The voices of Tax Policy Center's researchers and staff
Late last night, the Senate passed, by a vote of 88–5, a one-year increase in the AMT exemption without the offsetting tax increases in the version that passed the House. The rejected House version would take ten years of small tax increases to pay for a one-year AMT patch, leaving open the question of how to pay for next year's patch, but at least that bill follows the letter of the PAYGO rules. The Senate bill is an outright $50 billion tax cut.
That all but 5 Democrats present (the presidential candidates were all safely absent) joined the Republicans in support of the bill seemed to signal that Democrats weren't serious when they agreed that new legislation that would increase deficits—either tax cuts or spending increases—has to be paid for. Republican Senator John Thune (S.D.) called it "…completely repudiating one of their core principles."

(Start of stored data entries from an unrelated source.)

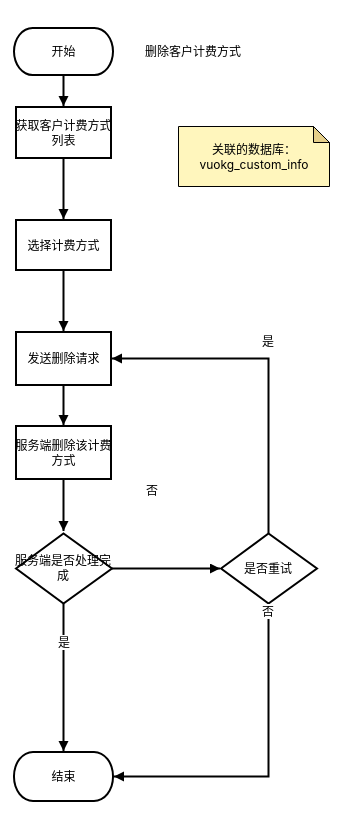
<!DOCTYPE html>
<html lang="zh-CN">
<head>
<meta charset="utf-8">
<title>删除客户计费方式</title>
<style>
:root {
  --paper: #fff;
  --ink: #000;
  --note: #fff6bd;
  --note-fold: #e5cf8a;
}
* { box-sizing: border-box; }
html, body { margin: 0; background: var(--paper); }
.flowchart {
  position: relative;
  width: 342px;
  height: 814px;
  overflow: hidden;
  background: var(--paper);
  color: var(--ink);
  font: 12px/15px Inter, "Noto Sans CJK SC", sans-serif;
  text-align: center;
}
.connectors, .note-shape { position: absolute; left: 0; top: 0; }
.connectors .line { fill: none; stroke: var(--ink); stroke-width: 2; }
.node, .label, .note {
  position: absolute;
  display: flex;
  align-items: center;
  justify-content: center;
  white-space: nowrap;
}
.terminal, .step { border: 2px solid var(--ink); background: var(--paper); }
.terminal { left: 13px; width: 101px; border-radius: 20px / 25px; }
.step { left: 15px; width: 97px; }
.decision { height: 72px; width: 98px; }
.start { top: 27px; height: 49px; }
.fetch { top: 106px; height: 53px; }
.choose { top: 219px; height: 52px; }
.request { top: 331px; height: 55px; }
.remove { top: 425px; height: 55px; }
.finished { left: 14px; top: 532px; }
.retry { left: 219px; top: 532px; }
.end { top: 751px; height: 51px; }
.title { left: 145px; top: 44px; width: 96px; }
.label { height: 15px; }
.branch { width: 14px; background: var(--paper); }
.finished-yes { left: 57px; top: 635px; }
.finished-no { left: 145px; top: 483px; }
.retry-yes { left: 261px; top: 334px; }
.retry-no { left: 261px; top: 604px; }
.note { left: 178px; top: 126px; width: 152px; height: 61px; }
.note-text { position: relative; }
</style>
</head>
<body>
<main class="flowchart">
  <svg class="connectors" width="342" height="814" viewBox="0 0 342 814" aria-hidden="true">
    <defs>
      <marker id="arrow" markerUnits="userSpaceOnUse" markerWidth="11" markerHeight="11" refX="10" refY="5" orient="auto">
        <polygon points="0,0 10,5 0,10"/>
      </marker>
    </defs>
    <g class="line">
      <g marker-end="url(#arrow)">
        <path d="M63.5 76V106"/>
        <path d="M63.5 159V219"/>
        <path d="M63.5 271V331"/>
        <path d="M63.5 386V425"/>
        <path d="M63.5 480V531"/>
        <path d="M63.5 604V751"/>
        <path d="M112 568.5H220"/>
        <path d="M268.5 533V358.500H112"/>
        <path d="M268.5 604V776.500H114"/>
      </g>
      <polygon points="16,568.5 63.5,533.5 112,568.5 63.5,603.5"/>
      <polygon points="221,568.5 268.5,533.5 317,568.5 268.5,603.5"/>
    </g>
  </svg>

  <div class="label title">删除客户计费方式</div>

  <div class="node terminal start">开始</div>
  <div class="node step fetch">获取客户计费方式<br>列表</div>
  <div class="node step choose">选择计费方式</div>
  <div class="node step request">发送删除请求</div>
  <div class="node step remove">服务端删除该计费<br>方式</div>
  <div class="node decision finished">服务端是否处理完<br>成</div>
  <div class="node decision retry">是否重试</div>
  <div class="node terminal end">结束</div>

  <div class="label branch finished-yes">是</div>
  <div class="label branch finished-no">否</div>
  <div class="label branch retry-yes">是</div>
  <div class="label branch retry-no">否</div>

  <aside class="note">
    <svg class="note-shape" width="152" height="61" viewBox="0 0 152 61" stroke="var(--ink)" aria-hidden="true">
      <polygon points="0.5,0.5 135.5,0.5 151.5,16.5 151.5,60.5 0.5,60.5" fill="var(--note)"/>
      <polygon points="135.5,0.5 135.5,16.5 151.5,16.5" fill="var(--note-fold)"/>
    </svg>
    <span class="note-text">关联的数据库：<br>vuokg_custom_info</span>
  </aside>
</main>
</body>
</html>
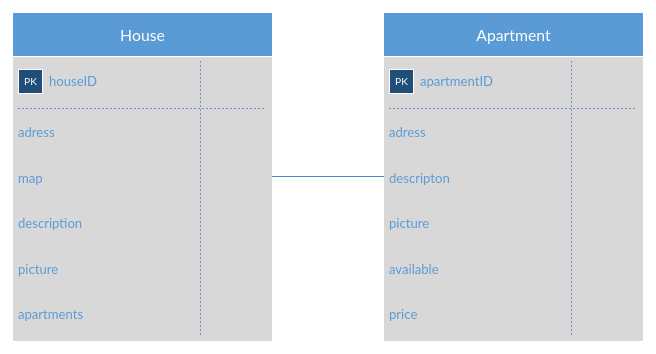
<!DOCTYPE html>
<html lang="en">
<head>
<meta charset="utf-8">
<title>House and Apartment entity diagram</title>
<style>
:root {
  --header: #5b9bd5;
  --body: #d8d8d8;
  --label: #5b9bd5;
  --rule: #4a8ac4;
  --key: #1f4e79;
  --paper: #ffffff;
}
* { box-sizing: border-box; margin: 0; padding: 0; }
html, body { width: 656px; height: 354px; overflow: hidden; background: var(--paper); }
.diagram {
  position: relative;
  width: 656px;
  height: 354px;
  font-family: Lato, "Open Sans", sans-serif;
  font-size: 13.1px;
  color: var(--label);
}
.entity {
  position: absolute;
  top: 13px;
  width: 259px;
  height: 328px;
  display: flex;
  flex-direction: column;
  gap: 1px;
}
.house { left: 13px; }
.apartment { left: 384px; }
.entity h2 {
  height: 43px;
  line-height: 43px;
  font-size: 15.8px;
  font-weight: 400;
  text-align: center;
  color: var(--paper);
  background: var(--header);
}
.fields {
  flex: 1;
  padding: 0 5px;
  list-style: none;
  background: var(--body);
}
.fields li { height: 45.5px; line-height: 45.5px; }
.fields .primary {
  display: flex;
  align-items: center;
  gap: 6px;
  height: 53px;
  padding-bottom: 4px;
  line-height: 23px;
}
.key {
  flex: none;
  width: 25px;
  height: 25px;
  border: 1px solid var(--paper);
  font-size: 10.2px;
  text-align: center;
  color: var(--paper);
  background: var(--key);
}
.dividers, .relation { position: absolute; left: 0; top: 0; }
.dividers line { stroke: var(--rule); stroke-width: 0.8; stroke-dasharray: 2 2; }
.relation line { stroke: var(--rule); stroke-width: 1; }
</style>
</head>
<body>
<main class="diagram">
  <svg class="relation" width="656" height="354" aria-hidden="true">
    <line x1="272" y1="176.5" x2="384" y2="176.5"/>
  </svg>

  <section class="entity house">
    <h2>House</h2>
    <ul class="fields">
      <li class="primary"><span class="key">PK</span><span class="name">houseID</span></li>
      <li>adress</li>
      <li>map</li>
      <li>description</li>
      <li>picture</li>
      <li>apartments</li>
    </ul>
    <svg class="dividers" width="259" height="328" aria-hidden="true">
      <line x1="5" y1="95.5" x2="253" y2="95.5"/>
      <line x1="187.5" y1="48" x2="187.5" y2="323"/>
    </svg>
  </section>

  <section class="entity apartment">
    <h2>Apartment</h2>
    <ul class="fields">
      <li class="primary"><span class="key">PK</span><span class="name">apartmentID</span></li>
      <li>adress</li>
      <li>descripton</li>
      <li>picture</li>
      <li>available</li>
      <li>price</li>
    </ul>
    <svg class="dividers" width="259" height="328" aria-hidden="true">
      <line x1="5" y1="95.5" x2="253" y2="95.5"/>
      <line x1="187.5" y1="48" x2="187.5" y2="323"/>
    </svg>
  </section>
</main>
</body>
</html>
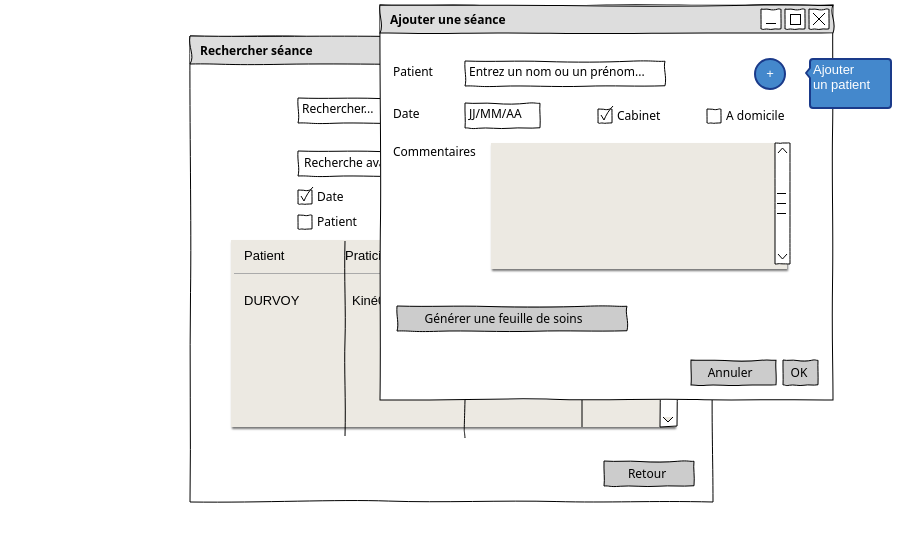
<!DOCTYPE html>
<html lang="fr">
<head>
<meta charset="utf-8">
<title>Ajouter une séance</title>
<style>
:root {
  --ink: #000;
  --paper: #fff;
  --bar: #ddd;
  --button: #ccc;
  --panel: #ece9e2;
  --shadow: #777;
  --blue: #4488cc;
  --navy: #1a3a8a;
}
* { box-sizing: border-box; margin: 0; padding: 0; }
html, body { width: 924px; height: 559px; overflow: hidden; }
body { position: relative; background: var(--paper); color: var(--ink); font: 12px/16px "Noto Sans", "Open Sans", sans-serif; white-space: nowrap; }
svg { display: block; overflow: visible; }
.defs { position: absolute; width: 0; height: 0; }
.frame { position: absolute; inset: 0; width: 100%; height: 100%; fill: none; stroke: var(--ink); stroke-width: 1; }
.box { position: relative; flex: none; }
.box > span { position: relative; }

.window { position: absolute; background: var(--paper); display: flex; flex-direction: column; }
.window-search { left: 190px; top: 36px; width: 523px; height: 466px; }
.window-add { left: 380px; top: 5px; width: 453px; height: 395px; }
.titlebar { position: relative; height: 28px; flex: none; display: flex; align-items: center; justify-content: space-between; padding: 2px 4px 0 10px; background: var(--bar); }
.titlebar h1 { position: relative; font-size: 12px; line-height: 16px; font-weight: 700; }
.controls { position: relative; display: flex; gap: 4px; margin-top: -2px; }
.controls .box { width: 20px; height: 20px; background: var(--paper); }
.icon { position: absolute; inset: 0; width: 100%; height: 100%; fill: none; stroke: var(--ink); }

.field { height: 25px; padding: 3px 4px; background: var(--paper); }
.button { height: 25px; display: flex; align-items: center; justify-content: center; background: var(--button); color: inherit; text-decoration: none; }
.check { display: flex; align-items: center; gap: 5px; height: 25px; }
.check .box { width: 14px; height: 14px; }
.panel { background: var(--panel); box-shadow: 1px 2px 2px var(--shadow); }

.search-form { display: flex; flex-direction: column; padding: 34px 0 0 108px; }
.search-form .field { width: 200px; }
.search-form .advanced { margin: 28px 0 8px; padding: 4px 6px; }
.sessions { position: relative; flex: none; width: 444px; height: 187px; margin: 6px 0 0 41px; font: 13px/16px "Liberation Sans", Arial, sans-serif; }
.sessions .row { display: grid; grid-template-columns: 101px 120px; padding-left: 13px; }
.sessions .heading { height: 34px; margin-left: 3px; padding: 8px 0 0 10px; border-bottom: 1px solid #aaa; }
.sessions .entry { padding-top: 19px; }
.sessions .entry span + span { padding-left: 7px; }
.columns { position: absolute; left: 0; top: 0; width: 444px; height: 187px; fill: none; stroke: var(--ink); }
.back { width: 90px; margin: 34px 0 0 414px; padding-right: 4px; }

.add-form { display: flex; flex-direction: column; padding: 28px 0 0 13px; }
.form-row { display: flex; align-items: center; height: 25px; margin-bottom: 17px; }
.form-row .label { width: 72px; flex: none; margin-top: -4px; }
.name { width: 200px; }
.date { width: 75px; margin-right: 58px; }
.cabinet { width: 109px; flex: none; }
.add-patient { flex: none; width: 32px; height: 32px; margin-left: 89px; display: flex; align-items: center; justify-content: center; border: 2px solid var(--navy); border-radius: 50%; background: var(--blue); color: var(--paper); font: 13px/16px "Liberation Sans", Arial, sans-serif; text-decoration: none; }
.comments { display: flex; height: 126px; margin-top: -2px; }
.comments .label { width: 98px; padding-top: 1px; }
.comments .panel { width: 296px; position: relative; }
.scrollbar { position: absolute; left: 284px; top: 0; width: 15px; height: 121px; background: var(--paper); }
.generate { width: 230px; margin: 37px 0 0 4px; padding-right: 17px; }
.actions { display: flex; gap: 7px; margin: 29px 0 0 298px; }
.cancel { width: 85px; padding-right: 7px; }
.ok { width: 35px; padding-right: 3px; }

.tip { position: absolute; left: 804px; top: 58px; width: 88px; height: 52px; padding: 4px 0 0 9px; color: var(--paper); font: 13px/15px "Liberation Sans", Arial, sans-serif; }
.tip svg { position: absolute; inset: 0; fill: var(--blue); stroke: var(--navy); stroke-width: 2; stroke-linejoin: round; }
.tip p { position: relative; }
</style>
</head>
<body>
<svg class="defs" aria-hidden="true">
  <defs>
    <symbol id="sketch-box" viewBox="0 0 100 100" preserveAspectRatio="none" overflow="visible">
      <path vector-effect="non-scaling-stroke" d="M0 0C15 4 25-2 40 2S70 5 82 1S95 3 100 1C99 30 101 60 100 99C85 103 75 97 60 101S30 97 18 101S6 98 0 100C1 70-.4 40 0 0Z"/>
    </symbol>
    <symbol id="sketch-window" viewBox="0 0 100 100" preserveAspectRatio="none" overflow="visible">
      <path vector-effect="non-scaling-stroke" d="M0 0C8 .3 14-.2 22 .1S40 .3 50 0S72 .3 82 0S94 .2 100 0C99.8 12 100.1 20 99.9 32S100.1 56 99.9 70S100 90 100 100C88 99.7 80 100.2 70 99.9S48 100.2 38 99.8S14 100.2 0 100C.2 85-.1 70 .1 55S-.1 20 0 0Z"/>
    </symbol>
    <path id="tick" d="M3 6L6 11C8 6 11 1 15-3"/>
  </defs>
</svg>

<section class="window window-search">
  <svg class="frame" aria-hidden="true"><use href="#sketch-window" width="100%" height="100%"/></svg>
  <header class="titlebar">
    <svg class="frame" aria-hidden="true"><use href="#sketch-box" width="100%" height="100%"/></svg>
    <h1>Rechercher séance</h1>
  </header>
  <div class="search-form">
    <div class="box field"><svg class="frame"><use href="#sketch-box" width="100%" height="100%"/></svg><span>Rechercher...</span></div>
    <div class="box field advanced"><svg class="frame"><use href="#sketch-box" width="100%" height="100%"/></svg><span>Recherche avancée</span></div>
    <div class="check"><div class="box"><svg class="frame"><use href="#sketch-box" width="100%" height="100%"/><use href="#tick"/></svg></div><span>Date</span></div>
    <div class="check"><div class="box"><svg class="frame"><use href="#sketch-box" width="100%" height="100%"/></svg></div><span>Patient</span></div>
  </div>
  <div class="sessions panel">
    <div class="row heading"><span>Patient</span><span>Praticien</span></div>
    <div class="row entry"><span>DURVOY</span><span>Kiné01</span></div>
    <svg class="columns" viewBox="0 0 444 187" aria-hidden="true">
      <path d="M114 1C113 40 115 70 114 100S115 160 114 196M234 1C233 60 235 120 234 160S233 185 234 198M351 1V187"/>
      <path fill="#fff" d="M429 1L446 0C445 60 447 120 446 186L429 187C430 120 428 60 429 1ZM432 177L437 182L442 177"/>
    </svg>
  </div>
  <a class="box button back" href="#"><svg class="frame"><use href="#sketch-box" width="100%" height="100%"/></svg><span>Retour</span></a>
</section>

<section class="window window-add">
  <svg class="frame" aria-hidden="true"><use href="#sketch-window" width="100%" height="100%"/></svg>
  <header class="titlebar">
    <svg class="frame" aria-hidden="true"><use href="#sketch-box" width="100%" height="100%"/></svg>
    <h1>Ajouter une séance</h1>
    <div class="controls" aria-hidden="true">
      <div class="box"><svg class="frame"><use href="#sketch-box" width="100%" height="100%"/></svg><svg class="icon" viewBox="0 0 20 20"><path d="M5 14.5H15"/></svg></div>
      <div class="box"><svg class="frame"><use href="#sketch-box" width="100%" height="100%"/></svg><svg class="icon" viewBox="0 0 20 20"><rect x="5.5" y="5.5" width="10" height="10"/></svg></div>
      <div class="box"><svg class="frame"><use href="#sketch-box" width="100%" height="100%"/></svg><svg class="icon" viewBox="0 0 20 20"><path d="M4 4L16 16M16 4L4 16"/></svg></div>
    </div>
  </header>
  <div class="add-form">
    <div class="form-row">
      <span class="label">Patient</span>
      <div class="box field name"><svg class="frame"><use href="#sketch-box" width="100%" height="100%"/></svg><span>Entrez un nom ou un prénom...</span></div>
      <a class="add-patient" href="#">+</a>
    </div>
    <div class="form-row">
      <span class="label">Date</span>
      <div class="box field date"><svg class="frame"><use href="#sketch-box" width="100%" height="100%"/></svg><span>JJ/MM/AA</span></div>
      <div class="check cabinet"><div class="box"><svg class="frame"><use href="#sketch-box" width="100%" height="100%"/><use href="#tick"/></svg></div><span>Cabinet</span></div>
      <div class="check"><div class="box"><svg class="frame"><use href="#sketch-box" width="100%" height="100%"/></svg></div><span>A domicile</span></div>
    </div>
    <div class="comments">
      <span class="label">Commentaires</span>
      <div class="panel">
        <div class="scrollbar" aria-hidden="true">
          <svg class="frame"><use href="#sketch-window" width="100%" height="100%"/></svg>
          <svg class="icon" viewBox="0 0 15 121"><path d="M3 10L7.5 5L12 10M3 111L7.5 116L12 111M2 50.5H11M2 60.5H11M2 70.5H11"/></svg>
        </div>
      </div>
    </div>
    <a class="box button generate" href="#"><svg class="frame"><use href="#sketch-box" width="100%" height="100%"/></svg><span>Générer une feuille de soins</span></a>
    <div class="actions">
      <a class="box button cancel" href="#"><svg class="frame"><use href="#sketch-box" width="100%" height="100%"/></svg><span>Annuler</span></a>
      <a class="box button ok" href="#"><svg class="frame"><use href="#sketch-box" width="100%" height="100%"/></svg><span>OK</span></a>
    </div>
  </div>
</section>

<aside class="tip">
  <svg width="88" height="52" viewBox="0 0 88 52" aria-hidden="true"><path d="M9 1H84Q87 1 87 4V47Q87 50 84 50H9Q6 50 6 47V20L2 15L6 10V4Q6 1 9 1Z"/></svg>
  <p>Ajouter<br>un patient</p>
</aside>
</body>
</html>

What did the Dems get in exchange for their core principle? Another tax cut for the rich. More than 85 percent of the benefit will go to those earning over $100,000. The tax cut is worth more than 1 percent of income for those earning between $100,000 and $500,000, 0.5 percent of income for those in the $75,000 to $100,000 range, and pocket change for everyone else.
As my colleagues and I have repeatedly warned, the AMT is a scourge that should be repealed or reformed, and the annual drama of one-year "patches" is a terrible way to make policy. Reform should be permanent and it should be paid for.
But it's the season of gift-giving, and the Senate has decided to give the gift of lower taxes to the best off among us, paid for by our children. Happy Hanukkah, kids.
Posts and comments are solely the opinion of the author and not that of the Tax Policy Center, Urban Institute, or Brookings Institution.